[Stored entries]

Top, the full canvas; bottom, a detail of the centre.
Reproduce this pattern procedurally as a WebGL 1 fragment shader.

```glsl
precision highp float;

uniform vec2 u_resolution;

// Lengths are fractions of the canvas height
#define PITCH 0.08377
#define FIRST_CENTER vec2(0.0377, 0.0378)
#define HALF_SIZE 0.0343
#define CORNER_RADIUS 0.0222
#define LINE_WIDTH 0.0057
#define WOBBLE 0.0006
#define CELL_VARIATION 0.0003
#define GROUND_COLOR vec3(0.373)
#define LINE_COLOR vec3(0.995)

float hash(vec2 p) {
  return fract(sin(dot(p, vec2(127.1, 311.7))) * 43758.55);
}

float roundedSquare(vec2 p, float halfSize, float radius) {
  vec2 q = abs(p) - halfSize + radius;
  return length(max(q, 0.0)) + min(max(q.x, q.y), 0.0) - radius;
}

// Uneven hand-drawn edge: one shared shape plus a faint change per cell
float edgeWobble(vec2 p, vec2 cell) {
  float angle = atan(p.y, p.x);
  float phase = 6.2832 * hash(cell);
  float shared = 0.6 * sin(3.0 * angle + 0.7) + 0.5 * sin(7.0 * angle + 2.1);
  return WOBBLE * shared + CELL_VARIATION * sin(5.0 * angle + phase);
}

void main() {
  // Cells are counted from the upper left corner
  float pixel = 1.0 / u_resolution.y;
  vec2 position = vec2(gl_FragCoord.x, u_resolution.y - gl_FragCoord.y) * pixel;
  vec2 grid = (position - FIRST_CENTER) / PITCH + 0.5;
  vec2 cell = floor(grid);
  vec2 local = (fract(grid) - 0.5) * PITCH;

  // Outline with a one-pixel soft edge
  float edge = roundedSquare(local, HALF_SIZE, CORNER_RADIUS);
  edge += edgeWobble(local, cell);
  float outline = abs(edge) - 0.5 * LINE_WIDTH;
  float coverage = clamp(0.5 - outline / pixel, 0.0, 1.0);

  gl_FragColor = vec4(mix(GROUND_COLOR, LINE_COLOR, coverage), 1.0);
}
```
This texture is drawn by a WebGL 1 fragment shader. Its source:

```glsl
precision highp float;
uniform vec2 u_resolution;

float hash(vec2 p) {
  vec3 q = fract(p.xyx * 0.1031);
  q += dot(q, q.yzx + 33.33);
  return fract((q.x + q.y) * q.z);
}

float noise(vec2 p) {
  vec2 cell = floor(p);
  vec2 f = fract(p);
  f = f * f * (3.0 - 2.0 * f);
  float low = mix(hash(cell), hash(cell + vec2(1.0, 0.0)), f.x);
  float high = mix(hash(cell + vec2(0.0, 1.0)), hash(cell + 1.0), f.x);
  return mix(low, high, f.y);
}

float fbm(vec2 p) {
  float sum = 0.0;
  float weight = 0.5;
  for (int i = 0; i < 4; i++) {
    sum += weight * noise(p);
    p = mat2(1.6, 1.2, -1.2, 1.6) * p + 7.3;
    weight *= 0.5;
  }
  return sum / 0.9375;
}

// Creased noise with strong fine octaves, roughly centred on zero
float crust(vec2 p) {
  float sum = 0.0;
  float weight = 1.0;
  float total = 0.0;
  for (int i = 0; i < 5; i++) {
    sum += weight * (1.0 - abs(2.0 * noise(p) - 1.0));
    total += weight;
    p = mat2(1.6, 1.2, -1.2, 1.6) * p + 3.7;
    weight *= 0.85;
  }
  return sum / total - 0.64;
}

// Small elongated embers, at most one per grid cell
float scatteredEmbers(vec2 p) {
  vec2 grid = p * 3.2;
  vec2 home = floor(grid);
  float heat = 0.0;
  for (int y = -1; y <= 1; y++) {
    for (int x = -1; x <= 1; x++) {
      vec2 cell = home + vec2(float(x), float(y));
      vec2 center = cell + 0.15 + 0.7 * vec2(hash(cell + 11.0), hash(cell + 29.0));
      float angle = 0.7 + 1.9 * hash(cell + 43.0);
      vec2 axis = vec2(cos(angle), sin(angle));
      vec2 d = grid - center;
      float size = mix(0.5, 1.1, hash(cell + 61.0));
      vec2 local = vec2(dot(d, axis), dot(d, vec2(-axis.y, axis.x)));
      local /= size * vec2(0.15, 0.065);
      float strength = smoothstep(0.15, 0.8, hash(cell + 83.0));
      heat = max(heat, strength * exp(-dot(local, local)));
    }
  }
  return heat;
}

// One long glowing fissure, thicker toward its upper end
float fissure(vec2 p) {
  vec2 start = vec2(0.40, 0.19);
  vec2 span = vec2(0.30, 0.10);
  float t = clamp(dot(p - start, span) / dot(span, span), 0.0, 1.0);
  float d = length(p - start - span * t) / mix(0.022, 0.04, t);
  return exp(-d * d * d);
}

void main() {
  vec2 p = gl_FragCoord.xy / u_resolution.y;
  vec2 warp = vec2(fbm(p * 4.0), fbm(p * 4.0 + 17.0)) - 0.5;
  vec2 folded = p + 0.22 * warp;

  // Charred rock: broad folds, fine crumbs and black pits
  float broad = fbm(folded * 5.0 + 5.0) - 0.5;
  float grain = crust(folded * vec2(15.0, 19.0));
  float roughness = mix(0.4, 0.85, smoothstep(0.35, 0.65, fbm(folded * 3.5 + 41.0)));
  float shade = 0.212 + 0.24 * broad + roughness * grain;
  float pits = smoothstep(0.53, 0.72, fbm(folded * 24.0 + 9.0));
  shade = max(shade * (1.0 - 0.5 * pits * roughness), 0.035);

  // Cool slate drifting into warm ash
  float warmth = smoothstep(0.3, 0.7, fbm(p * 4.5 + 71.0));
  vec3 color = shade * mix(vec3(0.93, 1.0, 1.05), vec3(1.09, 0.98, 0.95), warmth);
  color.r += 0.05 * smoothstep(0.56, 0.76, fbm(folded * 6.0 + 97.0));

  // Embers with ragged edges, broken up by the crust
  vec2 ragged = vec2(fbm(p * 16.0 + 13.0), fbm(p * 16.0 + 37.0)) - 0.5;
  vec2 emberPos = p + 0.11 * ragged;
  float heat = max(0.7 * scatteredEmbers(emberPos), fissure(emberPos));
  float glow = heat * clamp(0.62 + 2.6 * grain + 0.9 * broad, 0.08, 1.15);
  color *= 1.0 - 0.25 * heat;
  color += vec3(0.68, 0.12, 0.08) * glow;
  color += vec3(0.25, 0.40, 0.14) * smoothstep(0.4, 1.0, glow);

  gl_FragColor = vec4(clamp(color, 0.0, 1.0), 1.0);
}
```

- [What to work on] The records above should be restated word for word in their entirety.

- [Answer to the problem]
Top, the full canvas; bottom, a detail of the centre.
Reproduce this pattern procedurally as a WebGL 1 fragment shader.

```glsl
precision highp float;

uniform vec2 u_resolution;

// Lengths are fractions of the canvas height
#define PITCH 0.08377
#define FIRST_CENTER vec2(0.0377, 0.0378)
#define HALF_SIZE 0.0343
#define CORNER_RADIUS 0.0222
#define LINE_WIDTH 0.0057
#define WOBBLE 0.0006
#define CELL_VARIATION 0.0003
#define GROUND_COLOR vec3(0.373)
#define LINE_COLOR vec3(0.995)

float hash(vec2 p) {
  return fract(sin(dot(p, vec2(127.1, 311.7))) * 43758.55);
}

float roundedSquare(vec2 p, float halfSize, float radius) {
  vec2 q = abs(p) - halfSize + radius;
  return length(max(q, 0.0)) + min(max(q.x, q.y), 0.0) - radius;
}

// Uneven hand-drawn edge: one shared shape plus a faint change per cell
float edgeWobble(vec2 p, vec2 cell) {
  float angle = atan(p.y, p.x);
  float phase = 6.2832 * hash(cell);
  float shared = 0.6 * sin(3.0 * angle + 0.7) + 0.5 * sin(7.0 * angle + 2.1);
  return WOBBLE * shared + CELL_VARIATION * sin(5.0 * angle + phase);
}

void main() {
  // Cells are counted from the upper left corner
  float pixel = 1.0 / u_resolution.y;
  vec2 position = vec2(gl_FragCoord.x, u_resolution.y - gl_FragCoord.y) * pixel;
  vec2 grid = (position - FIRST_CENTER) / PITCH + 0.5;
  vec2 cell = floor(grid);
  vec2 local = (fract(grid) - 0.5) * PITCH;

  // Outline with a one-pixel soft edge
  float edge = roundedSquare(local, HALF_SIZE, CORNER_RADIUS);
  edge += edgeWobble(local, cell);
  float outline = abs(edge) - 0.5 * LINE_WIDTH;
  float coverage = clamp(0.5 - outline / pixel, 0.0, 1.0);

  gl_FragColor = vec4(mix(GROUND_COLOR, LINE_COLOR, coverage), 1.0);
}
```
This texture is drawn by a WebGL 1 fragment shader. Its source:

```glsl
precision highp float;
uniform vec2 u_resolution;

float hash(vec2 p) {
  vec3 q = fract(p.xyx * 0.1031);
  q += dot(q, q.yzx + 33.33);
  return fract((q.x + q.y) * q.z);
}

float noise(vec2 p) {
  vec2 cell = floor(p);
  vec2 f = fract(p);
  f = f * f * (3.0 - 2.0 * f);
  float low = mix(hash(cell), hash(cell + vec2(1.0, 0.0)), f.x);
  float high = mix(hash(cell + vec2(0.0, 1.0)), hash(cell + 1.0), f.x);
  return mix(low, high, f.y);
}

float fbm(vec2 p) {
  float sum = 0.0;
  float weight = 0.5;
  for (int i = 0; i < 4; i++) {
    sum += weight * noise(p);
    p = mat2(1.6, 1.2, -1.2, 1.6) * p + 7.3;
    weight *= 0.5;
  }
  return sum / 0.9375;
}

// Creased noise with strong fine octaves, roughly centred on zero
float crust(vec2 p) {
  float sum = 0.0;
  float weight = 1.0;
  float total = 0.0;
  for (int i = 0; i < 5; i++) {
    sum += weight * (1.0 - abs(2.0 * noise(p) - 1.0));
    total += weight;
    p = mat2(1.6, 1.2, -1.2, 1.6) * p + 3.7;
    weight *= 0.85;
  }
  return sum / total - 0.64;
}

// Small elongated embers, at most one per grid cell
float scatteredEmbers(vec2 p) {
  vec2 grid = p * 3.2;
  vec2 home = floor(grid);
  float heat = 0.0;
  for (int y = -1; y <= 1; y++) {
    for (int x = -1; x <= 1; x++) {
      vec2 cell = home + vec2(float(x), float(y));
      vec2 center = cell + 0.15 + 0.7 * vec2(hash(cell + 11.0), hash(cell + 29.0));
      float angle = 0.7 + 1.9 * hash(cell + 43.0);
      vec2 axis = vec2(cos(angle), sin(angle));
      vec2 d = grid - center;
      float size = mix(0.5, 1.1, hash(cell + 61.0));
      vec2 local = vec2(dot(d, axis), dot(d, vec2(-axis.y, axis.x)));
      local /= size * vec2(0.15, 0.065);
      float strength = smoothstep(0.15, 0.8, hash(cell + 83.0));
      heat = max(heat, strength * exp(-dot(local, local)));
    }
  }
  return heat;
}

// One long glowing fissure, thicker toward its upper end
float fissure(vec2 p) {
  vec2 start = vec2(0.40, 0.19);
  vec2 span = vec2(0.30, 0.10);
  float t = clamp(dot(p - start, span) / dot(span, span), 0.0, 1.0);
  float d = length(p - start - span * t) / mix(0.022, 0.04, t);
  return exp(-d * d * d);
}

void main() {
  vec2 p = gl_FragCoord.xy / u_resolution.y;
  vec2 warp = vec2(fbm(p * 4.0), fbm(p * 4.0 + 17.0)) - 0.5;
  vec2 folded = p + 0.22 * warp;

  // Charred rock: broad folds, fine crumbs and black pits
  float broad = fbm(folded * 5.0 + 5.0) - 0.5;
  float grain = crust(folded * vec2(15.0, 19.0));
  float roughness = mix(0.4, 0.85, smoothstep(0.35, 0.65, fbm(folded * 3.5 + 41.0)));
  float shade = 0.212 + 0.24 * broad + roughness * grain;
  float pits = smoothstep(0.53, 0.72, fbm(folded * 24.0 + 9.0));
  shade = max(shade * (1.0 - 0.5 * pits * roughness), 0.035);

  // Cool slate drifting into warm ash
  float warmth = smoothstep(0.3, 0.7, fbm(p * 4.5 + 71.0));
  vec3 color = shade * mix(vec3(0.93, 1.0, 1.05), vec3(1.09, 0.98, 0.95), warmth);
  color.r += 0.05 * smoothstep(0.56, 0.76, fbm(folded * 6.0 + 97.0));

  // Embers with ragged edges, broken up by the crust
  vec2 ragged = vec2(fbm(p * 16.0 + 13.0), fbm(p * 16.0 + 37.0)) - 0.5;
  vec2 emberPos = p + 0.11 * ragged;
  float heat = max(0.7 * scatteredEmbers(emberPos), fissure(emberPos));
  float glow = heat * clamp(0.62 + 2.6 * grain + 0.9 * broad, 0.08, 1.15);
  color *= 1.0 - 0.25 * heat;
  color += vec3(0.68, 0.12, 0.08) * glow;
  color += vec3(0.25, 0.40, 0.14) * smoothstep(0.4, 1.0, glow);

  gl_FragColor = vec4(clamp(color, 0.0, 1.0), 1.0);
}
```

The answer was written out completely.